┌──
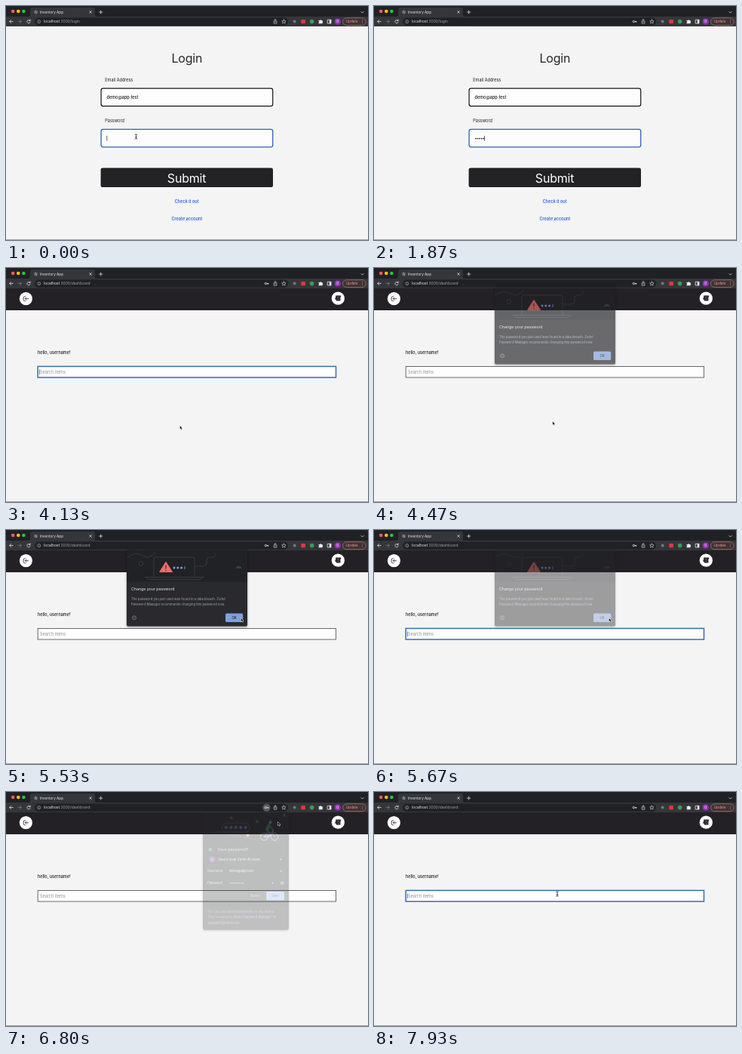
An HTML page for the animation above (8 s loop, 480x310 px).

```html
<!DOCTYPE html>
<html lang="en">
<head>
<meta charset="utf-8">
<title>Inventory App</title>
<style>
  html, body { margin: 0; width: 100%; height: 100%; overflow: hidden; background: #f4f4f4; }
  svg { display: block; width: 100vw; height: 100vh; font-family: Inter, "Open Sans", sans-serif; }
  .page { font-size: 5.5px; fill: #1c1b1f; }
  .ui { font-size: 4.95px; fill: #e8eaed; }
  .small { font-size: 4.22px; fill: #e8eaed; }
  .title { font-size: 5.25px; fill: #e8eaed; }
  .dim { fill: #9aa0a6; }
  .blue { fill: #8ab4f8; }
  .link { fill: #2f66e3; font-weight: 600; }
  .big { font-size: 16px; letter-spacing: -.2px; }
  .mid { text-anchor: middle; }
  .med { font-weight: 500; }
  .line { fill: none; stroke-linecap: round; stroke-linejoin: round; }
  .dots { fill: none; stroke-linecap: round; }
</style>
</head>
<body>
<svg viewBox="0 0 480 310">
  <defs>
    <filter id="shadow" x="-10%" y="-10%" width="120%" height="125%">
      <feDropShadow dx="0" dy="1.2" stdDeviation="1.6" flood-color="#000" flood-opacity=".45"/>
    </filter>
  </defs>
  <rect width="480" height="310" fill="#f4f4f4"/>

  <g id="login" class="page">
    <text class="big mid" x="239.8" y="75" fill="#27262c">Login</text>
    <text x="131.3" y="99.6">Email Address</text>
    <rect x="126.1" y="109.2" width="227.6" height="23.4" rx="2.6" fill="#fdfdfd" stroke="#161519" stroke-width="1.2"/>
    <text class="med" x="133.6" y="123">demo@app.test</text>
    <text x="131.3" y="153.7">Password</text>
    <rect id="pass" x="126.1" y="163.3" width="227.6" height="23.6" rx="2.6" fill="#fdfdfd" stroke-width="1.3"/>
    <path id="typed" class="dots" stroke="#161519" stroke-width="1.7"/>
    <rect id="passCaret" y="171.9" width=".7" height="6.9" fill="#222"/>
    <rect x="125.6" y="214.4" width="228.4" height="25.7" rx="2.6" fill="#232225"/>
    <text class="big mid" x="239.6" y="233.6" fill="#fff">Submit</text>
    <text class="link mid" x="239.7" y="260.7">Check it out</text>
    <text class="link mid" x="239.8" y="283.6">Create account</text>
  </g>

  <g id="dash" class="page">
    <rect y="27" width="480" height="29" fill="#232126"/>
    <circle cx="26.4" cy="40.6" r="8.6" fill="#fff"/>
    <path class="line" d="M25.6 37.8H24.4Q23.2 37.8 23.2 39V42.4Q23.2 43.6 24.4 43.6H25.6M29.6 40.7H25.4M27 39L25.3 40.7L27 42.4" stroke="#232126" stroke-width=".8"/>
    <circle cx="440.3" cy="40.2" r="8.6" fill="#fff"/>
    <path d="M437.2 36.4H444.2V38.6H443.4V43.6H437.8V41.8H436.4V39.4H437.2Z" fill="#232126"/>
    <path d="M438.8 38.6H442M439 41.2H442.2" stroke="#aaa" stroke-width=".5"/>
    <text class="med" x="42" y="113.7">hello, username!</text>
    <rect id="search" x="42.2" y="130.4" width="395.3" height="14.6" fill="#fefefe"/>
    <text x="45" y="139.8" fill="#8b8d94">Search items</text>
    <rect id="searchCaret" x="44.1" y="134.4" width=".6" height="6.8" fill="#333"/>
  </g>

  <rect y="309" width="480" height="1" fill="#a2a2a3"/>

  <g id="chrome">
    <rect width="480" height="27" fill="#202124"/>
    <path d="M0 14H30Q32 14 32 12V5Q32 2 35 2H115Q118 2 118 5V12Q118 14 120 14H480V27H0Z" fill="#35363a"/>
    <circle cx="9.2" cy="7" r="2.3" fill="#fe5f57"/>
    <circle cx="16.3" cy="7" r="2.3" fill="#febc2e"/>
    <circle cx="23.4" cy="7" r="2.3" fill="#28c840"/>
    <circle cx="39.6" cy="8.1" r="2.3" fill="#8d9196"/>
    <path class="line" d="M38 7.2L39.4 8.4L39 9.8M40.2 6.2L41.2 8.2" stroke="#35363a" stroke-width=".7"/>
    <text class="ui" x="45" y="9.9" style="font-size:4.7px">Inventory App</text>
    <g class="line" stroke="#dadce0" stroke-width=".8">
      <path d="M110.8 6.7L113.4 9.3M113.4 6.7L110.8 9.3M123.6 8.1H127.8M125.7 6V10.2M471 7.6L472.6 9.2L474.2 7.6"/>
      <path d="M9.2 20.5H4.8M6.8 18.4L4.7 20.5L6.8 22.6"/>
      <path d="M16 20.5H20.4M18.4 18.4L20.5 20.5L18.4 22.6" stroke="#77797d"/>
      <path d="M31.8 19.2A2.2 2.2 0 1 0 32.2 21.2M32.2 17.9V19.6H30.5"/>
    </g>
    <rect x="38" y="15.4" width="336" height="10.4" rx="5.2" fill="#202124"/>
    <circle cx="43.7" cy="20.6" r="2.1" fill="none" stroke="#b4b7bb" stroke-width=".6"/>
    <path d="M43.7 20.3V21.8M43.7 19.2V19.7" stroke="#b4b7bb" stroke-width=".6"/>
    <text class="ui" x="50" y="22.4">localhost<tspan id="path" class="dim"></tspan></text>
    <g id="key">
      <circle id="halo" cx="345.5" cy="20.6" r="5.2" fill="#56595d"/>
      <circle cx="344.4" cy="20.6" r="1.2" fill="none" stroke="#dadce0" stroke-width=".9"/>
      <path d="M345.6 20.6H348.4M347.5 20.6V21.9" stroke="#dadce0" stroke-width=".9"/>
    </g>
    <g class="line" stroke="#c4c7cb" stroke-width=".7">
      <path d="M355.8 19.8H355.1V23.2H358.9V19.8H358.2M357 21.6V17.8M355.8 18.9L357 17.7L358.2 18.9"/>
      <path d="M368.4 17.9L369.2 19.7L371.1 19.9L369.7 21.2L370.1 23.1L368.4 22.1L366.7 23.1L367.1 21.2L365.7 19.9L367.6 19.7Z"/>
    </g>
    <circle cx="382.6" cy="20.6" r="2" fill="#74777b"/>
    <rect x="391.3" y="17.9" width="5.6" height="5.4" rx="1" fill="#e0383a"/>
    <circle cx="405.6" cy="20.6" r="2.8" fill="#3f9a52"/>
    <path d="M414.6 19H416.2A1 1 0 0 1 418.1 19H419.6V20.4A1 1 0 0 1 419.6 22.2V23.3H414.6V21.9A.9 .9 0 0 0 414.6 20.2Z" fill="#e8eaed"/>
    <path d="M426.2 18.3H431V23H426.2Z" fill="none" stroke="#e8eaed" stroke-width=".8"/>
    <rect x="428.8" y="18.3" width="2.2" height="4.7" fill="#e8eaed"/>
    <circle cx="439.7" cy="20.6" r="4" fill="#9a2fc4"/>
    <text class="mid" x="439.7" y="22.2" font-size="4.4" fill="#fff">O</text>
    <rect x="446.6" y="15.8" width="30.6" height="9.8" rx="4.9" fill="#3c3336" stroke="#c9766f" stroke-width=".7"/>
    <text x="450.4" y="22.3" font-size="4.8" fill="#f0958c">Update</text>
    <path class="dots" d="M472.6 18.7h0M472.6 20.6h0M472.6 22.5h0" stroke="#f0958c" stroke-width=".9"/>
  </g>

  <g id="breach">
    <path d="M160 26.6H320V125.5Q320 127.6 318 127.6H162Q160 127.6 160 125.5Z" fill="#292a2d" filter="url(#shadow)"/>
    <rect x="160" y="26.6" width="160" height="42" fill="#212225"/>
    <g class="line" stroke="#3e4044" stroke-width=".8">
      <path d="M196 62V38Q196 36 198 36H248Q250 36 250 38V62M184 62.5H262M186 62.5Q187 65.5 190 65.5H256Q260 65.5 261 62.5"/>
      <path d="M161 36Q172 28 181 34T198 30M250 48H262Q266 48 266 44V40Q266 36 270 36H274Q278 36 277 31"/>
      <circle cx="179" cy="44.5" r="2.8"/>
      <path d="M305 50.5H312Q312 48 309.6 48.4Q307.6 46.4 306.6 49Q305 49 305 50.5Z" fill="#3e4044"/>
    </g>
    <path d="M212 42.4L220.6 55.6H203.6Z" fill="#ef6d68" stroke="#ef6d68" stroke-linejoin="round"/>
    <path d="M212 46.6V51.4M212 53V54.2" stroke="#292a2d" stroke-width="1.1"/>
    <path class="dots" d="M223 50h0M227.8 50h0M232.6 50h0" stroke="#7f9fe6" stroke-width="3"/>
    <path d="M237 48V52" stroke="#7f9fe6" stroke-width=".9"/>
    <text class="title" x="166" y="79.7">Change your password</text>
    <text class="small dim" x="166" y="93">The password you just used was found in a data breach. Zorlet</text>
    <text class="small dim" x="166" y="100">Password Manager recommends changing this password now.</text>
    <circle cx="170" cy="116.2" r="2.5" fill="none" stroke="#9aa0a6" stroke-width=".6"/>
    <text class="mid" x="170" y="117.6" font-size="3.8" fill="#9aa0a6">?</text>
    <rect x="291" y="110.5" width="23.2" height="11.6" rx="1.6" fill="#7f9fdf"/>
    <text class="mid med" x="302.6" y="117.9" font-size="4.4" fill="#202124">OK</text>
  </g>

  <g id="save">
    <path d="M261 26.6H375V180Q375 182.4 372.6 182.4H263.4Q261 182.4 261 180Z" fill="#28292c" filter="url(#shadow)"/>
    <path d="M261 149.5H375V180Q375 182.4 372.6 182.4H263.4Q261 182.4 261 180Z" fill="#323336"/>
    <path class="line" d="M367.5 29.5L370.5 32.5M370.5 29.5L367.5 32.5" stroke="#bdc1c6" stroke-width=".7"/>
    <path class="line" d="M275 54Q282 50 290 54T308 58Q320 62 334 64H364" stroke="#5f6368" stroke-width=".6"/>
    <rect x="286.5" y="41.2" width="37" height="11.8" rx="5.9" fill="#28292c" stroke="#6d7176" stroke-width=".7"/>
    <path id="pill" class="dots" stroke="#6f9cf0" stroke-width="4"/>
    <path d="M298.6 31.8L301 36.2L296.6 35Z" fill="#ee5a50"/>
    <rect x="331.2" y="37.2" width="3.4" height="3.4" rx=".5" fill="#45a85c"/>
    <circle cx="320.6" cy="57.4" r="1.9" fill="#f4b83a"/>
    <g class="line">
      <g stroke="#dfe2e6" stroke-width=".8">
        <circle cx="342.4" cy="59.2" r="4.8"/><circle cx="356" cy="59.2" r="4.8"/>
        <path d="M342.4 59.2L345.6 54.4H353L349 59.6H342.4M356 59.2L352.6 51.6H355"/>
      </g>
      <path d="M346 51L350 54L348.8 59.4" stroke="#5f8ff0" stroke-width="2"/>
      <path d="M346.2 50L348.6 44.4" stroke="#36a457" stroke-width="4.6"/>
      <path d="M350 45.4L354.4 50.6" stroke="#36a457" stroke-width="1.5"/>
      <circle cx="350.4" cy="40.6" r="1.8" fill="#e3a98c"/>
      <path d="M348.6 40Q350 37.6 352.4 39.4" stroke="#5f8ff0" stroke-width="1.2"/>
    </g>
    <circle cx="271" cy="76.2" r="2.4" fill="#3f9a6a"/>
    <text class="title" x="280.8" y="78.2">Save password?</text>
    <circle cx="273.4" cy="89.2" r="3.8" fill="#9a2fc4"/>
    <text class="mid" x="273.4" y="90.7" font-size="4" fill="#fff">O</text>
    <text class="small med" x="281.2" y="90.7">Save in your Zorlet Account</text>
    <path d="M363 88.5H366.4L364.7 90.4ZM363 104.2H366.4L364.7 106.1ZM351.8 119.8H355.2L353.5 121.7Z" fill="#c4c7cb"/>
    <text class="small" x="267" y="106.2">Username</text>
    <text class="small med" x="296" y="106.2">demo@app.test</text>
    <text class="small" x="267" y="122">Password</text>
    <path id="masked" class="dots" stroke="#e8eaed" stroke-width="1.5"/>
    <path d="M363.4 120.6Q366.2 117 369 120.6Q366.2 124 363.4 120.6Z" fill="none" stroke="#c4c7cb" stroke-width=".7"/>
    <circle cx="366.2" cy="120.5" r=".9" fill="#c4c7cb"/>
    <text class="small blue med mid" x="330.3" y="139.3">Never</text>
    <rect x="345.2" y="132" width="23.8" height="11.5" rx="1.6" fill="#8aaef2"/>
    <text class="small med mid" x="357.1" y="139.3" style="fill:#202124">Save</text>
    <text class="small dim" x="267" y="160.2">You can use saved passwords on any device.</text>
    <text class="small dim" x="267" y="167.4">They’re saved to <tspan class="blue">Zorlet Password Manager</tspan> for</text>
    <text class="small dim" x="267" y="174.6">sample07@inbox.test.</text>
  </g>

  <g id="mouse">
    <path id="beam" class="line" d="M-1.4 -3.1Q0 -3.1 0 -2.2Q0 -3.1 1.4 -3.1M0 -2.2V2.2M-1.4 3.1Q0 3.1 0 2.2Q0 3.1 1.4 3.1M-.7 .7H.7" stroke="#222" stroke-width=".75"/>
    <path id="arrow" d="M0 0V5L1.2 4L2 5.7L2.9 5.3L2.2 3.7H3.6Z" fill="#000" stroke="#fff" stroke-width=".5"/>
    <path id="hand" d="M-1 -2.8Q-.3 -3.4 .2 -2.6V-.8L2 -.4Q2.6 0 2.4 1L1.8 2.8H-.6L-2.2 .6Q-2 -.2 -1 .4Z" fill="#fff" stroke="#111" stroke-width=".5"/>
  </g>
</svg>
<script>
const LOOP = 8000, STEP = 200 / 3, BLINK = 536;
const SUBMIT = 3730, LOADED = 4000, WARNED = 4400, ACCEPTED = 5590, DISMISSED = 6660, REFOCUS = 6850;
const KEYS = [1130, 1270, 1470, 1670, 1870, 1930, 2000, 2063];
const MOVES = [
  [0, 172.5, 173], [3070, 172.5, 173], [3670, 208.2, 229], [3970, 208.2, 229],
  [4200, 236.8, 203], [4470, 236.8, 203], [5200, 311.5, 116.5], [5730, 311.5, 116.5],
  [6000, 364.6, 63.4], [6400, 368.6, 32.4], [6670, 368.6, 32.4],
  [7470, 252, 131.6], [7930, 243, 135]
];

const el = {};
document.querySelectorAll('svg [id]').forEach(n => el[n.id] = n);

const set = (name, attrs) => {
  for (const a in attrs) el[name].setAttribute(a, attrs[a]);
};
const show = (name, on) => { el[name].style.display = on ? '' : 'none'; };
const clamp = v => Math.min(1, Math.max(0, v));
const ramp = (t, a, b) => clamp((t - a) / (b - a));
const blink = (t, since) => (t - since) % (2 * BLINK) < BLINK;
const dots = (x, y, gap, n) =>
  Array.from({ length: n }, (_, i) => `M${x + gap * i} ${y}h0`).join('');

function pointer(t) {
  const i = MOVES.findIndex(m => m[0] > t);
  if (i < 0) return MOVES[MOVES.length - 1].slice(1);
  const [t0, x0, y0] = MOVES[i - 1], [t1, x1, y1] = MOVES[i];
  const p = ramp(t, t0, t1), e = p * p * (3 - 2 * p);
  return [x0 + (x1 - x0) * e, y0 + (y1 - y0) * e];
}

function fade(name, v) {
  show(name, v > 0);
  el[name].style.opacity = v;
}

function drawLogin(t) {
  const n = KEYS.filter(k => k <= t).length;
  const focused = t < SUBMIT;
  set('pass', { stroke: focused ? '#3562ad' : '#161519' });
  set('typed', { d: dots(135, 175.6, 2.55, n) });
  set('passCaret', { x: 133.5 + 2.55 * n });
  show('passCaret', focused && blink(t, n ? KEYS[n - 1] : -210));
}

function drawDash(t) {
  const since = t < WARNED ? LOADED : t < DISMISSED ? ACCEPTED : REFOCUS;
  const focused = t >= since;
  set('search', { stroke: focused ? '#3a6bb3' : '#444448', 'stroke-width': focused ? 1.5 : .8 });
  show('searchCaret', focused && blink(t, since));
}

function drawMouse(t, home) {
  const [x, y] = pointer(t);
  const onField = home
    ? x > 42 && x < 438 && y > 130 && y < 145 && t > REFOCUS
    : y < 187;
  const onButton = !home && y > 214;
  show('mouse', t < KEYS[0] || t >= 3070);
  show('beam', onField);
  show('hand', onButton);
  show('arrow', !onField && !onButton);
  set('mouse', { transform: `translate(${x} ${y})` });
}

function draw(ms) {
  const t = Math.round(Math.floor((ms + 4) / STEP) * STEP / 10) * 10 % LOOP;
  const home = t >= LOADED;
  show('login', !home);
  show('dash', home);
  el.path.textContent = ':3000/' + (home ? 'dashboard' : 'login');
  if (home) drawDash(t); else drawLogin(t);
  const saving = ramp(t, 5730, 5930) - ramp(t, DISMISSED, REFOCUS);
  fade('breach', ramp(t, 4333, 4535) - ramp(t, ACCEPTED, 5730));
  fade('save', saving);
  show('key', t >= KEYS[0]);
  show('halo', saving > 0);
  drawMouse(t, home);
}

set('pill', { d: dots(292, 47.1, 6.4, 5) });
set('masked', { d: dots(297, 120.7, 2.55, 8) });

const start = performance.now();
function frame() {
  draw((performance.now() - start) % LOOP);
  requestAnimationFrame(frame);
}
frame();
</script>
</body>
</html>
```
└──
Among the lines above, find those with the string "none" and copy them.

  .line { fill: none; stroke-linecap: round; stroke-linejoin: round; }
  .dots { fill: none; stroke-linecap: round; }
    <circle cx="43.7" cy="20.6" r="2.1" fill="none" stroke="#b4b7bb" stroke-width=".6"/>
      <circle cx="344.4" cy="20.6" r="1.2" fill="none" stroke="#dadce0" stroke-width=".9"/>
    <path d="M426.2 18.3H431V23H426.2Z" fill="none" stroke="#e8eaed" stroke-width=".8"/>
    <circle cx="170" cy="116.2" r="2.5" fill="none" stroke="#9aa0a6" stroke-width=".6"/>
    <path d="M363.4 120.6Q366.2 117 369 120.6Q366.2 124 363.4 120.6Z" fill="none" stroke="#c4c7cb" stroke-width=".7"/>
const show = (name, on) => { el[name].style.display = on ? '' : 'none'; };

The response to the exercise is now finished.